TV Recap: Modern Family, Sping-a-Ding-Fling, (5.16)



March 5th, 2014, 9PM, ABC

Cam’s jealousy over a returning (and much beloved) Spanish teacher causes him to engage in a battle of one-upsmanship that peaks at the Spring Fling a Ding dance, where Cam feels underappreciated and they end up in a dance-off. Meanwhile, Haley is Phil’s date to a relator’s banquet, where he humiliates himself by falling off the stage and injuring himself – forcing Haley to step forward and take his place onstage. Phil meanwhile wonders why Haley’s old nose for real estate has gone by the wayside and wonders if he can spark her interest in real estate back to life. Also, Mitch tries to learn the rhythms of his new job working for a nonprofit under a tough boss; his efforts end in death threats and dog baths, and he decides to stand up for his downtrodden co-workers before the day’s over. Meanwhile, Claire chaperones at the dance and tries to nudge Alex and a friend closer together and gussies up Rhonda, Luke’s roughhousing tomboy friend, in the hope of romantically pairing them together too; and Gloria and Jay blame Lily for a pattern of destructive behavior that occurs while they babysit her – which she blames on Joe, whom they think hasn’t learned how to walk.

Warm family fare is in the offering on tonight’s Modern Family, with the shows typical sharp edge hidden under all of that frothy sweetness like a razor blade buried in a pile of cotton candy.

The best part of tonight’s episode involves a surprisingly twisty plot involving Lily, Gloria, Jay and little Joe, who becomes the seeming-scapegoat for his cousin’s bratty behavior. When you think you have the answer, they go ahead and change the question into something delightfully absurd, and watching Gloria and Jay try to figure out which of the kids wrecked their property is a surprisingly fun ride. Also holding up the comedic end of things is Mitch’s attempt at fitting back into the working world, which featured a great guest appearance by Aisha Tyler of The Talk and Archer fame, which quickly leads from one ridiculous incident to the next until he finds himself humiliated before a group of confused but surprisingly caring co-workers; and Cam’s plot – featuring a return to televised comedy by Mad TV Troup member Wil Sasso, which escalates until Cam finds himself dipping Claire on the dance floor.

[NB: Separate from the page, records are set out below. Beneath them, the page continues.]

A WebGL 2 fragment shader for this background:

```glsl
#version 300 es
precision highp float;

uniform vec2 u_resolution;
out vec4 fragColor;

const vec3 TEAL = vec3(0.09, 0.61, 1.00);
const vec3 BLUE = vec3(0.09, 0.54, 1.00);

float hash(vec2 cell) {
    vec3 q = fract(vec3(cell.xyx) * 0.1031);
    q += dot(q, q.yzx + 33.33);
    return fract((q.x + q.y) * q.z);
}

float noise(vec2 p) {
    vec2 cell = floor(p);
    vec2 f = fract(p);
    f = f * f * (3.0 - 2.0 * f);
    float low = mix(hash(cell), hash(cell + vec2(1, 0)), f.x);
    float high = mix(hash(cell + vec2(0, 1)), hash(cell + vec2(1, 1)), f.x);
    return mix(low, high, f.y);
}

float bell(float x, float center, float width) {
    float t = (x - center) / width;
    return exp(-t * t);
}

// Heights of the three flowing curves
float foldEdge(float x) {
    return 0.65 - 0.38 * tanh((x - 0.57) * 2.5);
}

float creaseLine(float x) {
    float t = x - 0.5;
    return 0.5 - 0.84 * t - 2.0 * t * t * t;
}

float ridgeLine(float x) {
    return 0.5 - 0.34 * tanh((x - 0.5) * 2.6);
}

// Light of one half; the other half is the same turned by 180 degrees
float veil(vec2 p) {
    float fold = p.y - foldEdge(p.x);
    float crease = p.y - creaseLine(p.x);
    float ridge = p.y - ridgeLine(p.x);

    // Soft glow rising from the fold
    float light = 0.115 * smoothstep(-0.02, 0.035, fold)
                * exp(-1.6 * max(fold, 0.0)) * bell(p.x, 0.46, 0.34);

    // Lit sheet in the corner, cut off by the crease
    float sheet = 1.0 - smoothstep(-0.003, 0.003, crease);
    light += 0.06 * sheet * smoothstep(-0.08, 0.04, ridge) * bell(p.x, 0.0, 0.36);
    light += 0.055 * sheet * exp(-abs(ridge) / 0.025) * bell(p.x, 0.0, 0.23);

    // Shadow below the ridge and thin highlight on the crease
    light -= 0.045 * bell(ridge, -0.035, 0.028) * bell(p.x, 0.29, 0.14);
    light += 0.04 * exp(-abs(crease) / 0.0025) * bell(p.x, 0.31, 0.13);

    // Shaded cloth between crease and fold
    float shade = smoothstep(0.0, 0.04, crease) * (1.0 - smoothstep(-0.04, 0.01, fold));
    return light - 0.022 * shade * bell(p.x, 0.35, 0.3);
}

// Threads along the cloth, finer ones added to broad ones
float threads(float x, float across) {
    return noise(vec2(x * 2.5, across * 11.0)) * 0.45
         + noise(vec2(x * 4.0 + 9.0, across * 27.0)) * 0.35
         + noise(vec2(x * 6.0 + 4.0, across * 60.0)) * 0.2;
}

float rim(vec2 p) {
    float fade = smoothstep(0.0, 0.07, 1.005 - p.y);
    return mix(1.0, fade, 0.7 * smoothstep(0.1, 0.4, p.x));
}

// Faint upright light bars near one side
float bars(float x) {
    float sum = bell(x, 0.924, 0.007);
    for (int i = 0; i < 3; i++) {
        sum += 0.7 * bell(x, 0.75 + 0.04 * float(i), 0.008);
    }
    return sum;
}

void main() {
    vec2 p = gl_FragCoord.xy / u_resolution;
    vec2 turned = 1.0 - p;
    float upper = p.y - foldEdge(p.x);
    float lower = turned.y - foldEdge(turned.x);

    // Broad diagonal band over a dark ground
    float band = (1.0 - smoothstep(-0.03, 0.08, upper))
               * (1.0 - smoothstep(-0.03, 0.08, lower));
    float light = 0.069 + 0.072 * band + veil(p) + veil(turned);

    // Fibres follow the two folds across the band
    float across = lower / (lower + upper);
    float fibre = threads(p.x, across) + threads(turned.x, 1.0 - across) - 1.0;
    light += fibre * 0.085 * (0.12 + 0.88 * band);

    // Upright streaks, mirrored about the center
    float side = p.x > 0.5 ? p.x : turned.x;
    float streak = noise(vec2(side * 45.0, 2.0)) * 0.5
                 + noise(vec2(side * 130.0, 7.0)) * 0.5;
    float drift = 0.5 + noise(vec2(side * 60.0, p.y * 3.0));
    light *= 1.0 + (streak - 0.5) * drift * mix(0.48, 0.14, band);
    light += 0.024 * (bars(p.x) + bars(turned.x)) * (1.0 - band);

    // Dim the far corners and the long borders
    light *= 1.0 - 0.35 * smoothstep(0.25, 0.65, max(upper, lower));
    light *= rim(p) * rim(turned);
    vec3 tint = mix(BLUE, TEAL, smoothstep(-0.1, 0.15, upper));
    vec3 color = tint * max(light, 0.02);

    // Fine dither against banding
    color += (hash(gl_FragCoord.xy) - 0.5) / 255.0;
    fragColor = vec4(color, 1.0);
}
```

As for Claire and Phil’s plots, these, surprisingly proved to be the dullest this week out. This is mostly because of how unlikable Alex and Luke have been lately. When you throw Claire’s pushy behavior into the pot what comes out is an unappealing mess. It’s been a long time since nasty Luke and brittle Alex have been enjoyable characters on the show; in fact, former problem child Haley is more enjoyable to watch than either of her siblings, which is quite a change of pace. Not a good one, but at least it’s a change of pace.
As for the Phil and Haley plot, it was actually fairly sweet-natured and cute. But it would be nice if they could make up their mind as to Haley’s future career. I say it every week – and I’ll keep on saying it – until they give the girl some kind of direction.

“Spring Fling-A-Ding” is a passable episode of Modern Family, but it won’t be winning the show any awards –unless they present the Jay/Gloria/Lily portion to the academy.

The Roundup

  • Mitch goes to work in the CFJ, the Center for Justice, which is an aid society funded by a law school friend, in this episode.
  • Joe Pritchet finally takes his first steps this episode.
  • Next week: Jay and Luke try to bond over some shared garage time; Gloria and Claire take Lily out shopping for a new dress; Mitch, Cam, Alex and Manny head out to the museum for the afternoon (Didn’t we literally just see Many and Gloria at a museum?) and Phil helps Andy the Manny make his girlfriend an anniversary gift in “Other People’s Children.”
[notification type=star]67/100~Okay. Another frothy outing with the Pritchett-Dunphys results in a few belly laughs and a little bit of eyebrow-raising.[/notification]

About Author

Staff Television Critic: Lisa Fernandes, formerly of, has been watching television for all of her thirty-plus years, and critiquing it for the past seven. When she's not writing, she can be found in the wilds of the Northeastern United States.